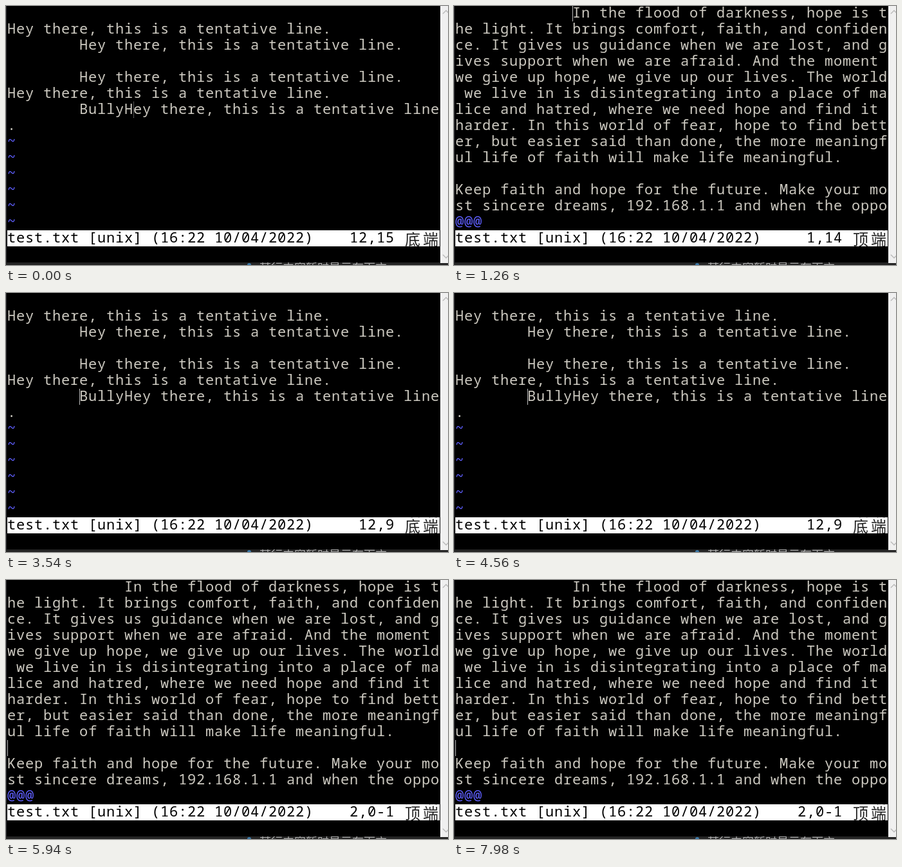
Recreate the animation shown at these times as an HTML page. Size 687 px wide and 403 px high, loop 8 s.

```html
<!DOCTYPE html>
<html lang="en">
<head>
<meta charset="utf-8">
<title>Terminal editor</title>
<style>
  html, body { margin: 0; width: 100%; height: 100%; overflow: hidden; background: #000; }
  #stage { position: relative; width: 687px; height: 403px; overflow: hidden; background: #000; }
  #stage div, #stage svg, .cjk { position: absolute; }
  #stage div { animation: 8s step-end infinite; }

  pre, .row {
    margin: 0; white-space: pre; color: #ccc9c0;
    font: 500 22px/25px "Noto Sans Mono", "DejaVu Sans Mono", monospace;
    letter-spacing: .8px;
  }
  b { font-weight: 500; color: #5f5fff; }
  #stage .page { left: 2px; top: -3px; }
  #stage .list { animation-name: list; }
  #stage .prose { animation-name: prose; }

  .status { left: 2px; top: 349px; width: 672px; height: 25px; overflow: hidden; background: #fff; }
  .status .row { color: #000; left: 0; top: -2px; }
  #stage .spots { left: 0; top: 0; width: 672px; animation-name: spots; }
  .spots pre { position: relative; top: -2px; height: 25px; }
  .cjk { left: 618px; top: 2px; color: #222; font: 300 24px/25px "Noto Sans CJK SC", "Noto Sans CJK", sans-serif; letter-spacing: 4px; }

  .key { left: 520px; top: 372px; }
  #stage .g { animation-name: g; }
  #stage .two { animation-name: two; }

  #stage .cursor { width: 1px; height: 25px; background: #bfbfbf; animation-name: blink; }

  .edge { left: 0; top: 0; width: 1px; height: 403px; background: #2c2c30; }
  .below { left: 0; top: 399px; width: 687px; height: 4px; overflow: hidden; background: #242424; }
  .below span { position: absolute; left: 394px; top: -2px; white-space: nowrap; color: #aaa;
    font: 18px/18px "Noto Sans CJK SC", "Noto Sans CJK", sans-serif; }
  .dot { left: 375px; top: 1px; width: 6px; height: 6px; border-radius: 50%; background: #3a78a8; }
  .bar { left: 675px; top: 0; width: 12px; height: 400px; background: #f0f0f0; }

  @keyframes list {
    0%, 44.25% { opacity: 1 }
    15.75%, 74.25%, 100% { opacity: 0 }
  }
  @keyframes prose {
    0%, 44.25% { opacity: 0 }
    15.75%, 74.25%, 100% { opacity: 1 }
  }
  @keyframes spots {
    0% { top: 0 }
    15.75% { top: -25px }
    44.25% { top: -50px }
    74.25%, 100% { top: -75px }
  }
  @keyframes g {
    0%, 15.75%, 100% { opacity: 0 }
    13.5% { opacity: 1 }
  }
  @keyframes two {
    0%, 74.25%, 100% { opacity: 0 }
    69.75% { opacity: 1 }
  }
  @keyframes blink {
    0% { left: 198px; top: 149px; opacity: 1; background: repeating-linear-gradient(#a8a8a8 0 1px, #000 1px 2px) }
    2.25% { left: 198px; top: 149px; opacity: 1; background: #bfbfbf }
    8.25% { opacity: 0 }
    13.5% { opacity: 1 }
    15.75% { left: 184px; top: -1px; opacity: 1 }
    21.75% { opacity: 0 }
    28.5% { opacity: 1 }
    34.5% { opacity: 0 }
    41.25% { opacity: 1 }
    44.25% { left: 114px; top: 149px; opacity: 1 }
    50.25% { opacity: 0 }
    57% { opacity: 1 }
    63% { opacity: 0 }
    69.75% { opacity: 1 }
    74.25% { left: 2px; top: 249px; opacity: 1 }
    80.25% { opacity: 0 }
    87% { opacity: 1 }
    93% { opacity: 0 }
    99.75%, 100% { left: 2px; top: 249px; opacity: 1; background: #bfbfbf }
  }
</style>
</head>
<body>
<div id="stage">
  <div class="page list"><pre><span> </span>
Hey there, this is a tentative line.
        Hey there, this is a tentative line.

        Hey there, this is a tentative line.
Hey there, this is a tentative line.
        BullyHey there, this is a tentative line
.
<b>~
~
~
~
~
~</b></pre></div>
  <div class="page prose"><pre>             In the flood of darkness, hope is t
he light. It brings comfort, faith, and confiden
ce. It gives us guidance when we are lost, and g
ives support when we are afraid. And the moment
we give up hope, we give up our lives. The world
 we live in is disintegrating into a place of ma
lice and hatred, where we need hope and find it
harder. In this world of fear, hope to find bett
er, but easier said than done, the more meaningf
ul life of faith will make life meaningful.

Keep faith and hope for the future. Make your mo
st sincere dreams, 192.168.1.1 and when the oppo
<b>@@@</b></pre></div>

  <div class="status">
    <div class="row">test.txt [unix] (16:22 10/04/2022)</div>
    <div class="spots"><pre class="row">                                      12,15<span class="cjk">底端</span></pre><pre class="row">                                       1,14<span class="cjk">顶端</span></pre><pre class="row">                                       12,9<span class="cjk">底端</span></pre><pre class="row">                                      2,0-1<span class="cjk">顶端</span></pre></div>
  </div>
  <div class="row key g">g</div>
  <div class="row key two">2</div>
  <div class="cursor"></div>

  <div class="edge"></div>
  <div class="below"><div class="dot"></div><span>某行内容暂时显示在下方</span></div>
  <div class="bar">
    <svg width="12" height="400" fill="none" stroke="#b8b8b8" stroke-width="1.4">
      <path d="M4 12l5-5 5 5M4 387l5 5 5-5"/>
    </svg>
  </div>
</div>
</body>
</html>
```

**PROBLEM DESCRIPTION:** Leave every picture out. Retype the remaining data exactly.

**RESULT FOR THIS TASK:**
Recreate the animation shown at these times as an HTML page. Size 687 px wide and 403 px high, loop 8 s.

```html
<!DOCTYPE html>
<html lang="en">
<head>
<meta charset="utf-8">
<title>Terminal editor</title>
<style>
  html, body { margin: 0; width: 100%; height: 100%; overflow: hidden; background: #000; }
  #stage { position: relative; width: 687px; height: 403px; overflow: hidden; background: #000; }
  #stage div, #stage svg, .cjk { position: absolute; }
  #stage div { animation: 8s step-end infinite; }

  pre, .row {
    margin: 0; white-space: pre; color: #ccc9c0;
    font: 500 22px/25px "Noto Sans Mono", "DejaVu Sans Mono", monospace;
    letter-spacing: .8px;
  }
  b { font-weight: 500; color: #5f5fff; }
  #stage .page { left: 2px; top: -3px; }
  #stage .list { animation-name: list; }
  #stage .prose { animation-name: prose; }

  .status { left: 2px; top: 349px; width: 672px; height: 25px; overflow: hidden; background: #fff; }
  .status .row { color: #000; left: 0; top: -2px; }
  #stage .spots { left: 0; top: 0; width: 672px; animation-name: spots; }
  .spots pre { position: relative; top: -2px; height: 25px; }
  .cjk { left: 618px; top: 2px; color: #222; font: 300 24px/25px "Noto Sans CJK SC", "Noto Sans CJK", sans-serif; letter-spacing: 4px; }

  .key { left: 520px; top: 372px; }
  #stage .g { animation-name: g; }
  #stage .two { animation-name: two; }

  #stage .cursor { width: 1px; height: 25px; background: #bfbfbf; animation-name: blink; }

  .edge { left: 0; top: 0; width: 1px; height: 403px; background: #2c2c30; }
  .below { left: 0; top: 399px; width: 687px; height: 4px; overflow: hidden; background: #242424; }
  .below span { position: absolute; left: 394px; top: -2px; white-space: nowrap; color: #aaa;
    font: 18px/18px "Noto Sans CJK SC", "Noto Sans CJK", sans-serif; }
  .dot { left: 375px; top: 1px; width: 6px; height: 6px; border-radius: 50%; background: #3a78a8; }
  .bar { left: 675px; top: 0; width: 12px; height: 400px; background: #f0f0f0; }

  @keyframes list {
    0%, 44.25% { opacity: 1 }
    15.75%, 74.25%, 100% { opacity: 0 }
  }
  @keyframes prose {
    0%, 44.25% { opacity: 0 }
    15.75%, 74.25%, 100% { opacity: 1 }
  }
  @keyframes spots {
    0% { top: 0 }
    15.75% { top: -25px }
    44.25% { top: -50px }
    74.25%, 100% { top: -75px }
  }
  @keyframes g {
    0%, 15.75%, 100% { opacity: 0 }
    13.5% { opacity: 1 }
  }
  @keyframes two {
    0%, 74.25%, 100% { opacity: 0 }
    69.75% { opacity: 1 }
  }
  @keyframes blink {
    0% { left: 198px; top: 149px; opacity: 1; background: repeating-linear-gradient(#a8a8a8 0 1px, #000 1px 2px) }
    2.25% { left: 198px; top: 149px; opacity: 1; background: #bfbfbf }
    8.25% { opacity: 0 }
    13.5% { opacity: 1 }
    15.75% { left: 184px; top: -1px; opacity: 1 }
    21.75% { opacity: 0 }
    28.5% { opacity: 1 }
    34.5% { opacity: 0 }
    41.25% { opacity: 1 }
    44.25% { left: 114px; top: 149px; opacity: 1 }
    50.25% { opacity: 0 }
    57% { opacity: 1 }
    63% { opacity: 0 }
    69.75% { opacity: 1 }
    74.25% { left: 2px; top: 249px; opacity: 1 }
    80.25% { opacity: 0 }
    87% { opacity: 1 }
    93% { opacity: 0 }
    99.75%, 100% { left: 2px; top: 249px; opacity: 1; background: #bfbfbf }
  }
</style>
</head>
<body>
<div id="stage">
  <div class="page list"><pre><span> </span>
Hey there, this is a tentative line.
        Hey there, this is a tentative line.

        Hey there, this is a tentative line.
Hey there, this is a tentative line.
        BullyHey there, this is a tentative line
.
<b>~
~
~
~
~
~</b></pre></div>
  <div class="page prose"><pre>             In the flood of darkness, hope is t
he light. It brings comfort, faith, and confiden
ce. It gives us guidance when we are lost, and g
ives support when we are afraid. And the moment
we give up hope, we give up our lives. The world
 we live in is disintegrating into a place of ma
lice and hatred, where we need hope and find it
harder. In this world of fear, hope to find bett
er, but easier said than done, the more meaningf
ul life of faith will make life meaningful.

Keep faith and hope for the future. Make your mo
st sincere dreams, 192.168.1.1 and when the oppo
<b>@@@</b></pre></div>

  <div class="status">
    <div class="row">test.txt [unix] (16:22 10/04/2022)</div>
    <div class="spots"><pre class="row">                                      12,15<span class="cjk">底端</span></pre><pre class="row">                                       1,14<span class="cjk">顶端</span></pre><pre class="row">                                       12,9<span class="cjk">底端</span></pre><pre class="row">                                      2,0-1<span class="cjk">顶端</span></pre></div>
  </div>
  <div class="row key g">g</div>
  <div class="row key two">2</div>
  <div class="cursor"></div>

  <div class="edge"></div>
  <div class="below"><div class="dot"></div><span>某行内容暂时显示在下方</span></div>
  <div class="bar">
    <svg width="12" height="400" fill="none" stroke="#b8b8b8" stroke-width="1.4">
      <path d="M4 12l5-5 5 5M4 387l5 5 5-5"/>
    </svg>
  </div>
</div>
</body>
</html>
```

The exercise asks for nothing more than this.